▶ **Assignment**: Looking at the records below, say how many lines contain "iResolution". Nothing else belongs in the answer.

::::::

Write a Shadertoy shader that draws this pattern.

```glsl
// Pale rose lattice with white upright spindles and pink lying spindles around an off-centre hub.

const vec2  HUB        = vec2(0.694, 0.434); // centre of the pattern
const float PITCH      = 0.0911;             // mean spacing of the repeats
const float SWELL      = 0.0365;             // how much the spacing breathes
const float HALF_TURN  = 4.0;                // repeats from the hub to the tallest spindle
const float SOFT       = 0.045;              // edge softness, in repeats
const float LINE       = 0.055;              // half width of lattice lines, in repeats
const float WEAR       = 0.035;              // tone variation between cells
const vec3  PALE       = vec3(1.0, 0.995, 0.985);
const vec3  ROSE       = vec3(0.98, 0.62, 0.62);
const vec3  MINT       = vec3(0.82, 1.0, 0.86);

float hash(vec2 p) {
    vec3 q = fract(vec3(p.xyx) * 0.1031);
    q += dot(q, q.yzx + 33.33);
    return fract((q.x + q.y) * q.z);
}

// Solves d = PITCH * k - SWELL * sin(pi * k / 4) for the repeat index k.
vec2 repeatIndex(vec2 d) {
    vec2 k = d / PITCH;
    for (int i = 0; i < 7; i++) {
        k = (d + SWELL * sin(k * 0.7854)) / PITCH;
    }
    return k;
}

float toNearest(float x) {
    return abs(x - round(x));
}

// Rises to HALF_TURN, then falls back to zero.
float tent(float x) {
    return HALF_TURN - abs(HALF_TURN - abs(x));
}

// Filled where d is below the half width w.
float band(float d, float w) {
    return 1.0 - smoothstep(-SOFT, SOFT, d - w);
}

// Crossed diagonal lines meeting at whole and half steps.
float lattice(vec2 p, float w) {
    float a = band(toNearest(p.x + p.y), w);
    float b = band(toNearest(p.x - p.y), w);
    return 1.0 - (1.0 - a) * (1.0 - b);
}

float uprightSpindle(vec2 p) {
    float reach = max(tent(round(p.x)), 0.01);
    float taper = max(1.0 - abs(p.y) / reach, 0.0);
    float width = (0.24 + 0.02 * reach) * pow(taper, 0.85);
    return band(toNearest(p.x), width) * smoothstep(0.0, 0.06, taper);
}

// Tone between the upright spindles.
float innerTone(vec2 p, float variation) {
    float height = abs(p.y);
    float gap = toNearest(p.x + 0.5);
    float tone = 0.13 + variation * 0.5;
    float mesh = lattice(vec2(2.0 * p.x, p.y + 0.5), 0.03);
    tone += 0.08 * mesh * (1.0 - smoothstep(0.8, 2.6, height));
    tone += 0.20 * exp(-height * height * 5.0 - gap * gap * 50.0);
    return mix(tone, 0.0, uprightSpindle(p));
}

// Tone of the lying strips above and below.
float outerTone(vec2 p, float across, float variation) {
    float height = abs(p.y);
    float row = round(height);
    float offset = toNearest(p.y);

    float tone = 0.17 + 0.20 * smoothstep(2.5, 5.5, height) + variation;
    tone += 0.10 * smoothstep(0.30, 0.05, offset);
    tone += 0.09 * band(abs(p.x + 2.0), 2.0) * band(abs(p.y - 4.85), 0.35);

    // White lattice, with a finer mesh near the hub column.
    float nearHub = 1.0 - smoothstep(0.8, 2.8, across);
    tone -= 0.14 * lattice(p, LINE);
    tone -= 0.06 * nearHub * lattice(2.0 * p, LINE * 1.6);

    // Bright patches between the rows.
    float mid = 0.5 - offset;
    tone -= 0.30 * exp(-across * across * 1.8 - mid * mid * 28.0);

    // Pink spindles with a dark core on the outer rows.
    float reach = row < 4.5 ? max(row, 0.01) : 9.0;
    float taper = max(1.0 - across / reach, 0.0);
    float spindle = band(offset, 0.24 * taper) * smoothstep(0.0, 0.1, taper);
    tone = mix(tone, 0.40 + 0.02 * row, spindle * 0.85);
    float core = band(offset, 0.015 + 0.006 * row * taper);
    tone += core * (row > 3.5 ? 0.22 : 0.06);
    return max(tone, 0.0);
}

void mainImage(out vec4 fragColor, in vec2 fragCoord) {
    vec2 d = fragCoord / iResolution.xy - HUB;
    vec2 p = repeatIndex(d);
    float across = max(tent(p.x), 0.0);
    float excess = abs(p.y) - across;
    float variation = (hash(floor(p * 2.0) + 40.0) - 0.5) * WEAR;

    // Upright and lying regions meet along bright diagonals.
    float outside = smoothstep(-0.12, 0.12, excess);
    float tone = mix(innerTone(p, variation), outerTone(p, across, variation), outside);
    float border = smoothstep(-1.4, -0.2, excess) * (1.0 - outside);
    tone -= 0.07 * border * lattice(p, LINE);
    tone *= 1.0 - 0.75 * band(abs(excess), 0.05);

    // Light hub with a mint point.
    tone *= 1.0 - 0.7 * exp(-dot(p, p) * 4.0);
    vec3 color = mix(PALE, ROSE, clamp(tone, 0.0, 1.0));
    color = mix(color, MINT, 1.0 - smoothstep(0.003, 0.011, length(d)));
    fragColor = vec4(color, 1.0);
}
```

::::::

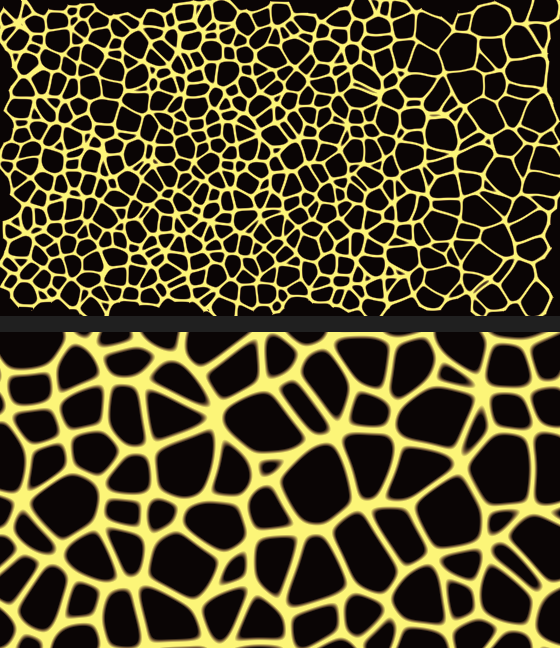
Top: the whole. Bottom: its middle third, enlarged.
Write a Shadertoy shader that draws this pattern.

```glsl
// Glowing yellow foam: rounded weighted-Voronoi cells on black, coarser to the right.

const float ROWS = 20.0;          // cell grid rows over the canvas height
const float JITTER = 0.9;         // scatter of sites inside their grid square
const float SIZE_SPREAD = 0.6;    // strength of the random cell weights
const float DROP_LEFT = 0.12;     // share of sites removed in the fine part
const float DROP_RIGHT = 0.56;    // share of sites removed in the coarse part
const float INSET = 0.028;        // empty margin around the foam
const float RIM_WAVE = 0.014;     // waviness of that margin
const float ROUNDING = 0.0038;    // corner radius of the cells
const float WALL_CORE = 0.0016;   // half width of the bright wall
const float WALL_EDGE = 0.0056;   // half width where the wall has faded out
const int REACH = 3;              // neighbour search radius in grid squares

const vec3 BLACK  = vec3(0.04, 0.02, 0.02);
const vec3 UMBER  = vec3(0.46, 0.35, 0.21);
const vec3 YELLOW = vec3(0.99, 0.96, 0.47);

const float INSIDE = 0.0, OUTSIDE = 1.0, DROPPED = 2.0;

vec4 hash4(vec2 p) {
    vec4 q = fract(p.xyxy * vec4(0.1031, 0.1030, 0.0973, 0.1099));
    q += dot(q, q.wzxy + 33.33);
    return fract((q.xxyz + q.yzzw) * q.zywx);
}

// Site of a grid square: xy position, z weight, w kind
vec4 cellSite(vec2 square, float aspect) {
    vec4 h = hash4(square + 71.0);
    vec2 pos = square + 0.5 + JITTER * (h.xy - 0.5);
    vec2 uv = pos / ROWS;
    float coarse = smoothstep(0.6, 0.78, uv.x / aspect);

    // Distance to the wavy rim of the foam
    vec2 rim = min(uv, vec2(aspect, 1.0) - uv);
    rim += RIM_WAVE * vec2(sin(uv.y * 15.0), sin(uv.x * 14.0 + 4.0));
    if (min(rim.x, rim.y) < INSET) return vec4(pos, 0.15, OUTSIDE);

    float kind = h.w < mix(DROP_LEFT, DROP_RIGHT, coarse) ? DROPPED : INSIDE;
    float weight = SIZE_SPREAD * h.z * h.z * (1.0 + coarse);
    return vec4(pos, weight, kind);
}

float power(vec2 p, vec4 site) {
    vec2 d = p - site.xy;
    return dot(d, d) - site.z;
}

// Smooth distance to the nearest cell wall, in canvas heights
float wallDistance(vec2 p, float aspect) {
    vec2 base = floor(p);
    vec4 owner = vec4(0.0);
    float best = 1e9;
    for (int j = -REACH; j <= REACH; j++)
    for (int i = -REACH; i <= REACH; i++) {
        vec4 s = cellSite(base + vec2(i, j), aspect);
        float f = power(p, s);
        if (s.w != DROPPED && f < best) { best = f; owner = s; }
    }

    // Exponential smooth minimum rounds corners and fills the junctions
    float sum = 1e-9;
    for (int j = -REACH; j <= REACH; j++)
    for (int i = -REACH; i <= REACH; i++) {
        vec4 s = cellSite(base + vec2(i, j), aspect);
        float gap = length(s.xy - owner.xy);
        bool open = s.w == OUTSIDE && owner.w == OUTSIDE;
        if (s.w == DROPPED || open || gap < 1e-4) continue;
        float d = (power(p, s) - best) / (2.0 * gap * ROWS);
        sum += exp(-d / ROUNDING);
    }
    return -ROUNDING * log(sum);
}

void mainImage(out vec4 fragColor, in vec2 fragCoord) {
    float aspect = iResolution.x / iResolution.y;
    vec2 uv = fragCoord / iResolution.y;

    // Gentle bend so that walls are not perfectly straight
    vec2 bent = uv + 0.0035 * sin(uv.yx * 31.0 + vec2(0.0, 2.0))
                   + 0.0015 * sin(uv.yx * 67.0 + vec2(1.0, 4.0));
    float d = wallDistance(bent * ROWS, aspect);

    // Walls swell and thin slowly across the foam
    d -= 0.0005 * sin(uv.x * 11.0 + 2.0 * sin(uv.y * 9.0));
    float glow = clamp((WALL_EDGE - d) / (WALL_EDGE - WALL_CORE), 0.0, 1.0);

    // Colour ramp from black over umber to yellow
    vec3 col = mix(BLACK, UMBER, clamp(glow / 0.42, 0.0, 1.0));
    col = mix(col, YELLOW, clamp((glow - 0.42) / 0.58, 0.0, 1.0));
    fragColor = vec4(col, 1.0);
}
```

::::::

▶ **Answer to this task**: 3